Country optimism index
For the first time in years, more than half of the European CFOs are optimistic about the economy. About a third of US CFOs see the economy with confidence. In terms of the sentiments-index are US directors more optimistic than European CFOs. Europeans score 56 (on a scale of 1-100); more than last quarter. The US score reduced to 58. Latin American CFOs are the most optimistic in the world (61, down from 66 last quarter and 69 two quarter ago). Almost all financial directors are still concerned about weak consumer demand, price pressure and global economic instability.
Of the European financial executives is 47 percent optimistic about the business forecasts for next year. The European business optimism index rebounded to 56 (up from 53). Spending in capital, technology and R&D is expected to increase the next year (respectively with 3.1 % , 5.1% and 4.5%).
European employment under pressure
Companies are clearly still searching for a new employment model. More than 60 percent of European CFOs indicates that a shift has occurred in the execution of work. For example, a third of them said that - unlike their permanent employees - temporary work for contractors has increased. Another 18% of respondents indicated that external advisors and consultants have taken over the work of permanent employees. Drivers for these shifts are economic uncertainty, weak consumer demand and the fact that the hourly rate of permanent employees is relatively higher than that of temporary or remote workers .
The expected increase in productivity of 2.7 percent is not translated into an improvement in employment. For the coming year the European CFOs expect a decrease of the permanent and temporary contracts (down 1.8 and 2.4 percent respectively). These workers seem to be partly replaced by outsourced employees.
Kees Koedijk, dean and director of TIAS: “It looks that the declining demand for labor is not temporary, but the new reality. Companies go back to their core business and outsource their other activities. With the crisis in mind companies are thinking about a new employer model and a flexible shell. Automation also reduces demand for employment.”

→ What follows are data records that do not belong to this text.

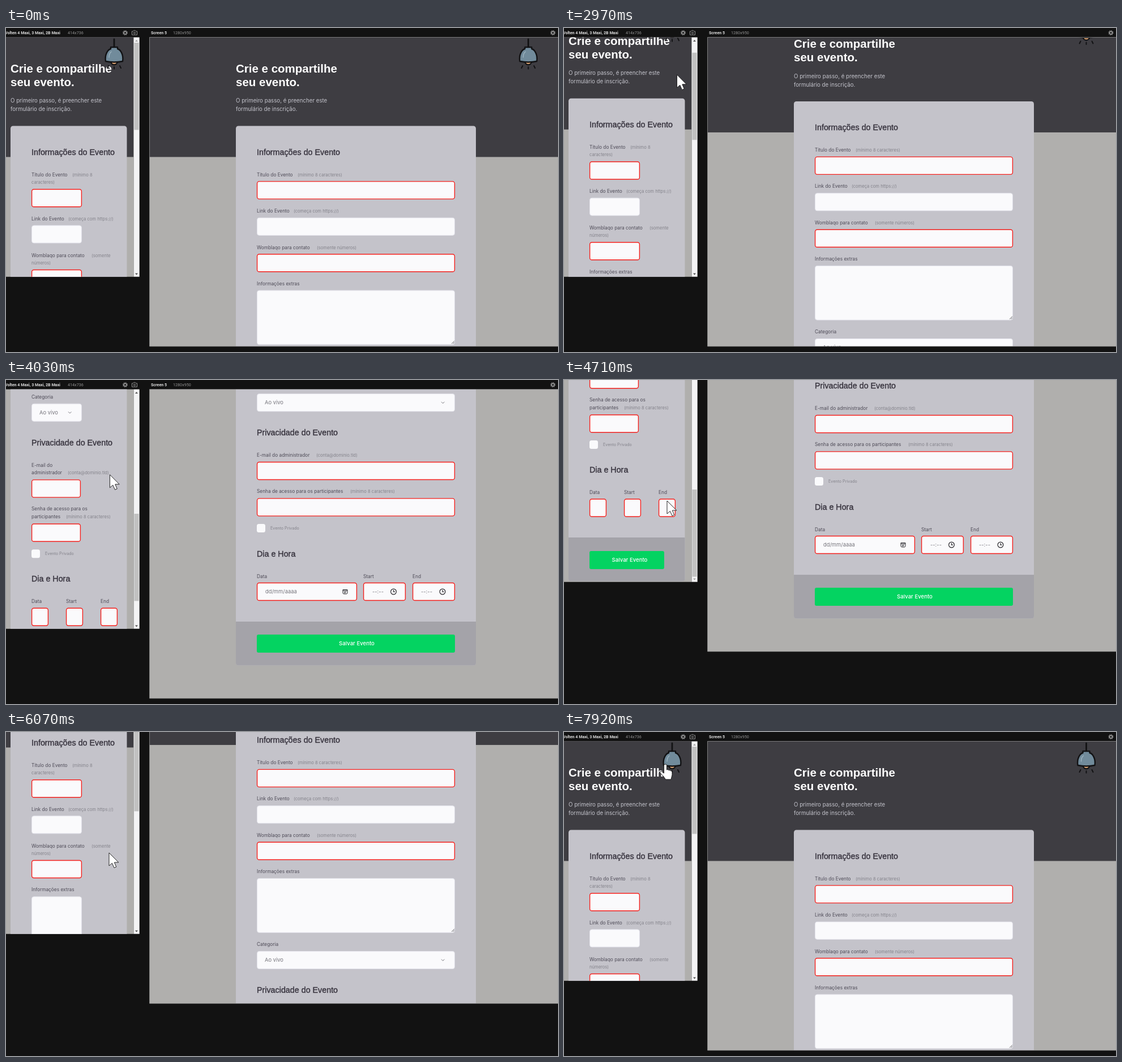
Write an HTML page that moves like this. It is 975 by 574 pixels and loops after 7.99 s.

```html
<!DOCTYPE html>
<html lang="pt">
<head>
<meta charset="utf-8">
<title>Formulário responsivo</title>
<style>
  html, body { margin: 0; width: 100%; height: 100%; overflow: hidden; background: #121212; }
  svg { display: block; width: 975px; height: 574px; }
  text { font-family: Inter, "Open Sans", sans-serif; font-feature-settings: "calt" 0; }
  .title { font: bold 20.5px "Liberation Sans", Arial, sans-serif; fill: #fff; }
  .intro { font-size: 9.7px; fill: #c4c4cc; }
  .legend { font: 14.3px "Liberation Sans", Arial, sans-serif; fill: #38343f; stroke: #38343f; stroke-width: .4px; }
  .label { font-size: 8.3px; fill: #4e4b57; }
  .hint { font-size: 7.6px; fill: #84838b; }
  .check { font-size: 7.15px; fill: #84838b; }
  .value { font-size: 9.4px; fill: #77767d; }
  .button { font-size: 9.6px; font-weight: 500; fill: #fff; text-anchor: middle; }
  .device { font: bold 7.1px Roboto, sans-serif; fill: #ddd; }
  .size { font: 7.2px Roboto, sans-serif; fill: #929292; }
  .line { fill: none; stroke: #77767d; }
  .icon { fill: none; stroke: #29282d; }
</style>
</head>
<body>
<svg viewBox="0 0 975 574">
  <defs>
    <clipPath id="phoneClip"><rect y="16.5" width="225.5" height="424.2"/></clipPath>
    <clipPath id="laptopClip"><rect x="253.5" y="16.5" width="722" height="547.5"/></clipPath>
    <g id="lamp" stroke="#121214" stroke-width="2.4" stroke-linecap="round" stroke-linejoin="round">
      <path d="M0 20V33" stroke-width="2.8"/>
      <path d="M-10 67l-2 4M0 69v3.5M10 67l2 4" stroke-width="2"/>
      <ellipse cy="60" rx="5.5" ry="5" fill="#f3b57f"/>
      <path d="M-15 59C-17 47-11 38-6 37V34H6V37C11 38 17 47 15 59Q0 62-15 59Z" fill="#718b9b"/>
      <path d="M-9 52Q-9 45-5 42" stroke="#9db3bf" stroke-width="1.4" fill="none"/>
    </g>
    <g id="gear" fill="none" stroke="#909090">
      <circle r="2.4" stroke-width="1.7"/>
      <circle r="3.8" stroke-width="1.4" stroke-dasharray="1.6 1.38"/>
    </g>
  </defs>
  <rect width="975" height="574" fill="#121212"/>
  <g id="shell">
    <text class="device" x="-2" y="10.5">Volten 4 Maxi, 3 Maxi, 2B Maxi</text>
    <text class="size" x="109" y="10.5">414x736</text>
    <text class="device" x="256" y="10.5">Screen 5</text>
    <text class="size" x="295" y="10.5">1280x950</text>
    <use href="#gear" x="210.5" y="8.5"/>
    <use href="#gear" x="966" y="8.5"/>
    <path d="M222.5 5.8h2.2l1-1.4h2.6l1 1.4h2.2v6.4h-9Z" fill="none" stroke="#909090"/>
    <circle cx="227" cy="8.8" r="1.6" fill="none" stroke="#909090"/>
    <g clip-path="url(#phoneClip)"><g id="phone"></g></g>
    <rect x="225.5" y="16.5" width="10.2" height="424.2" fill="#f3f3f4"/>
    <rect id="thumb" x="226.5" y="26" width="8" height="154.5" fill="#c1c1c1"/>
    <path id="arrowUp" d="M228 24h5l-2.5-3Z"/>
    <path id="arrowDown" d="M228 434.5h5l-2.5 3Z"/>
    <g clip-path="url(#laptopClip)"><g id="laptop"></g></g>
    <path d="M975 16.5H253.5V564H975" fill="none" stroke="#88888a" stroke-width=".8"/>
  </g>
  <path id="arrow" d="M0 0V23L5.4 18.4L9 26.6L12.8 25L9.4 17H16.8Z" fill="#fff" stroke="#111" stroke-width=".9"/>
  <path id="hand" d="M-2.5 2.5a2.5 2.5 0 0 1 5 0V10q2.4-1.2 3.6.8q2.2-1 3.3 1q2.4-.6 2.6 2V19L10 27H.5L-3 22L-9 15.5q-1.2-3 1.8-3L-2.5 16Z" fill="#fff" stroke="#111" stroke-width=".9"/>
</svg>
<script>
const LOOP = 7990, PHONE_MAX = 690, LAPTOP_MAX = 569.5, LAPTOP_LAG = 10;
const $ = id => document.getElementById(id);

const text = (kind, x, y, s) => `<text class="${kind}" x="${x}" y="${y}">${s}</text>`;
const rect = (x, y, w, h, fill, extra = '') =>
  `<rect x="${x}" y="${y}" width="${w}" height="${h}" fill="${fill}" ${extra}/>`;
const field = (x, y, w, invalid, h = 32.2) =>
  rect(x + .6, y + .6, w - 1.2, h - 1.2, '#fafafc',
    `rx="3.6" stroke="${invalid ? '#f5201d' : '#e4e4ec'}" stroke-width="${invalid ? 1.4 : 1}"`);
const label = (x, y, s, hintX, hint) =>
  text('label', x, y, s) + (hint ? text('hint', hintX, y, hint) : '');
const area = (x, y, w) => field(x, y, w, false, 97) +
  `<path class="icon" stroke-width=".7" d="M${x + w - 6} ${y + 95}l5-5m-2.5 5l2.5-2.5"/>`;
const select = (x, y, w) => field(x, y, w) + text('value', x + 14, y + 19.4, 'Ao vivo') +
  `<path class="line" d="M${x + w - 24} ${y + 14.7}l2.7 2.7l2.7-2.7"/>`;
const checkbox = (x, y, gap) => rect(x, y, 15, 15, '#fafafc', 'rx="3.5"') +
  text('check', x + gap, y + 9.7, 'Evento Privado');
const clock = (x, y) => `<g class="icon" stroke-width="1.2"><circle cx="${x}" cy="${y}" r="4.9"/>
  <path d="M${x} ${y - 3}v3.2h2.6"/></g>`;

// Header, card and first legend, identical in both layouts apart from x
function page(view, bottom, left, cardW, lampX) {
  return rect(view, 0, 722, 1300, '#b0afad') + rect(view, 0, 722, 228.5, '#3e3d42') +
    text('title', left, 79, 'Crie e compartilhe') + text('title', left, 103, 'seu evento.') +
    text('intro', left, 132.2, 'O primeiro passo, é preencher este') +
    text('intro', left, 147.2, 'formulário de inscrição.') +
    `<use href="#lamp" x="${lampX}"/>` +
    rect(left, 173.5, cardW, bottom - 173.5, '#c4c3ca', 'rx="4.5"') +
    `<path d="M${left} ${bottom - 77.5}h${cardW}v73q0 4.5-4.5 4.5h${9 - cardW}q-4.5 0-4.5-4.5Z" fill="#a4a3a9"/>` +
    text('legend', left + 37, 225, 'Informações do Evento');
}
const submit = (x, y, w, mid) => rect(x, y, w, 32, '#04d361', 'rx="3"') +
  text('button', mid, y + 19.3, 'Salvar Evento');

function laptopPage() {
  const x = 443, w = 350;
  return page(253, 1075, 406, 424, 922.5) +
    label(x, 263, 'Título do Evento', 515, '(mínimo 8 caracteres)') + field(x, 271.3, w, true) +
    label(x, 327, 'Link do Evento', 508, '(começa com https://)') + field(x, 335.7, w) +
    label(x, 391.7, 'Womblaqo para contato', 549, '(somente números)') + field(x, 400.2, w, true) +
    label(x, 456, 'Informações extras') + area(x, 464.4, w) +
    label(x, 584.5, 'Categoria') + select(x, 593.5, w) +
    text('legend', x, 667.5, 'Privacidade do Evento') +
    label(x, 705.3, 'E-mail do administrador', 548, '(conta@dominio.tld)') + field(x, 714.4, w, true) +
    label(x, 769.8, 'Senha de acesso para os participantes', 608, '(mínimo 8 caracteres)') + field(x, 778.8, w, true) +
    checkbox(x, 824.5, 24) +
    text('legend', x, 882, 'Dia e Hora') +
    label(x, 920, 'Data') + label(631, 920, 'Start') + label(718, 920, 'End') +
    field(x, 928.4, 177, true) + field(631, 928.4, 75, true) + field(718, 928.4, 75, true) +
    text('value', 458, 947.3, 'dd/mm/aaaa') + text('value', 647, 947, '--:--') + text('value', 733, 947, '--:--') +
    `<path class="icon" d="M595 941h8v5.5q0 2-2 2h-4q-2 0-2-2ZM595 942.6h8M597 944.8h4M597 946.6h3"/>` +
    clock(684.5, 944.5) + clock(771, 944.5) + submit(x, 1020.5, w, 619.5);
}

function phonePage() {
  const x = 45, w = 89;
  const times = ['Data', 'Start', 'End'].map((name, i) =>
    label(x + 61 * i, 975, name) + field(x + 61 * i, 983.4, 30, true)).join('');
  return page(0, 1129.5, 8, 205.5, 191) +
    label(x, 263, 'Título do Evento', 117, '(mínimo 8') + text('hint', x, 276, 'caracteres)') + field(x, 285.2, w, true) +
    label(x, 340.7, 'Link do Evento', 110, '(começa com https://)') + field(x, 349.3, w) +
    label(x, 405.7, 'Womblaqo para contato', 151, '(somente') + text('hint', x, 419, 'números)') + field(x, 427.9, w, true) +
    label(x, 483.3, 'Informações extras') + area(x, 492.3, w) +
    label(x, 613, 'Categoria') + select(x, 621.4, w) +
    text('legend', x, 696, 'Privacidade do Evento') +
    label(x, 734, 'E-mail do') + label(x, 747.3, 'administrador', 109, '(conta@dominio.tld)') + field(x, 756.1, 87, true) +
    label(x, 811.2, 'Senha de acesso para os') + label(x, 825.2, 'participantes', 106, '(mínimo 8 caracteres)') + field(x, 834.2, 87, true) +
    checkbox(x, 880, 24) +
    text('legend', x, 937, 'Dia e Hora') + times + submit(x, 1076, 132, 116);
}

$('laptop').innerHTML = laptopPage();
$('phone').innerHTML = phonePage();

// Keyframes: [time, ...values]
const scrollKeys = [[2830, 0], [2900, 12], [3470, 307], [3690, 400], [4240, PHONE_MAX], [5160, PHONE_MAX],
  [5230, 675], [5560, 453], [5660, 439], [5760, 370], [6000, 150], [6200, 60], [6480, 0]];
const shellKeys = [[4240, 0], [4500, 57], [4570, 74], [4640, 81], [4710, 83],
  [6960, 83], [7030, 75], [7240, 25], [7440, 0]];
const cursorKeys = [[270, 868, 555], [410, 420, 240], [550, 160, 116], [620, 148, 120], [750, 148, 120],
  [950, 164, 105], [1410, 164, 105], [1480, 164, 109], [1560, 164, 107], [1700, 164, 107],
  [2000, 190, 85], [2200, 223, 60], [2370, 211, 50], [2500, 211, 50], [2640, 209, 42], [2830, 209, 42],
  [3200, 184, 149], [3800, 184, 149], [4600, 182, 214], [6960, 182, 214],
  [7440, 177, 165], [7640, 177, 165], [7920, 179, 57]];

function sample(keys, t) {
  const next = keys.findIndex(k => k[0] > t);
  if (next === 0) return keys[0].slice(1);
  if (next < 0) return keys[keys.length - 1].slice(1);
  const a = keys[next - 1], b = keys[next];
  const p = (t - a[0]) / (b[0] - a[0]);
  return a.slice(1).map((v, i) => v + (b[i + 1] - v) * p);
}

const move = (id, x, y) => $(id).setAttribute('transform', `translate(${x} ${y})`);
const show = (id, on) => $(id).setAttribute('visibility', on ? 'visible' : 'hidden');

function render(t) {
  const [scroll] = sample(scrollKeys, t);
  const [follow] = sample(scrollKeys, t - LAPTOP_LAG);
  const [shell] = sample(shellKeys, t);
  const [x, y] = sample(cursorKeys, t);
  move('shell', 0, -shell);
  move('phone', 0, -scroll);
  move('laptop', 0, -Math.min(follow, LAPTOP_MAX));
  move('thumb', 0, scroll * .3638);
  $('arrowUp').setAttribute('fill', scroll > 0 ? '#505050' : '#a3a3a3');
  $('arrowDown').setAttribute('fill', scroll < PHONE_MAX ? '#505050' : '#a3a3a3');
  const overLamp = x > 174 && x < 207 && y < 73;
  move('arrow', x, y);
  move('hand', x, y);
  show('arrow', t >= 270 && !overLamp);
  show('hand', t >= 270 && overLamp);
}

const start = performance.now();
function tick() {
  render((performance.now() - start) % LOOP);
  requestAnimationFrame(tick);
}
tick();
</script>
</body>
</html>
```
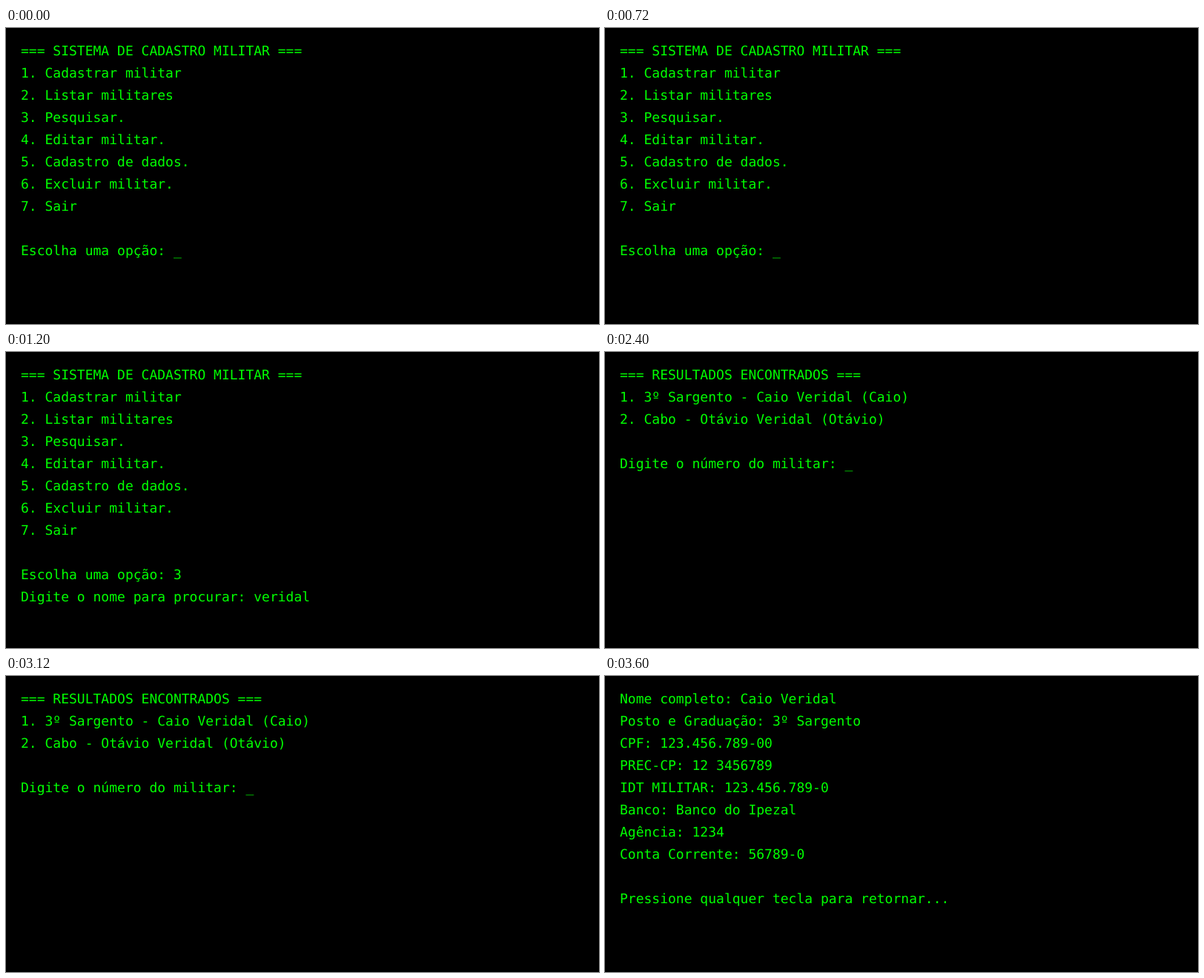
Recreate the animation shown at these times as an HTML page with a canvas. Size 800x400 px, loop 4800 ms.

```html
<!DOCTYPE html>
<html lang="pt-BR">
<head>
<meta charset="utf-8">
<title>Cadastro militar</title>
<style>
  html, body { margin: 0; width: 100%; height: 100%; overflow: hidden; background: #000; }
  canvas { display: block; }
</style>
</head>
<body>
<canvas id="screen" width="800" height="400"></canvas>
<script>
const ctx = document.getElementById('screen').getContext('2d');
const HOLD = 1200, LEFT = 20, BASELINE = 37, LINE = 30;

const menu = [
  '=== SISTEMA DE CADASTRO MILITAR ===',
  '1. Cadastrar militar',
  '2. Listar militares',
  '3. Pesquisar.',
  '4. Editar militar.',
  '5. Cadastro de dados.',
  '6. Excluir militar.',
  '7. Sair',
  ''
];

const screens = [
  [...menu, 'Escolha uma opção: _'],
  [...menu, 'Escolha uma opção: 3', 'Digite o nome para procurar: veridal'],
  [
    '=== RESULTADOS ENCONTRADOS ===',
    '1. 3º Sargento - Caio Veridal (Caio)',
    '2. Cabo - Otávio Veridal (Otávio)',
    '',
    'Digite o número do militar: _'
  ],
  [
    'Nome completo: Caio Veridal',
    'Posto e Graduação: 3º Sargento',
    'CPF: 123.456.789-00',
    'PREC-CP: 12 3456789',
    'IDT MILITAR: 123.456.789-0',
    'Banco: Banco do Ipezal',
    'Agência: 1234',
    'Conta Corrente: 56789-0',
    '',
    'Pressione qualquer tecla para retornar...'
  ]
];

function draw(lines) {
  ctx.fillStyle = '#000';
  ctx.fillRect(0, 0, 800, 400);
  ctx.font = '18px "DejaVu Sans Mono", monospace';
  ctx.textRendering = 'geometricPrecision';
  ctx.fillStyle = '#0f0';
  lines.forEach((text, row) => ctx.fillText(text, LEFT, BASELINE + row * LINE));
}

const start = performance.now();

function tick() {
  const elapsed = Math.max(0, performance.now() - start);
  draw(screens[Math.floor(elapsed / HOLD) % screens.length]);
  requestAnimationFrame(tick);
}
tick();
</script>
</body>
</html>
```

These are some of the findings from the latest TIAS/Duke University Global CFO Survey, which concluded September 6th. The CFO survey has been conducted for 70 consecutive quarters and spans the globe, making it the world’s longest running and most comprehensive research on senior finance executives.
Quaterly Report Q3 2013, CFO Survey (2013)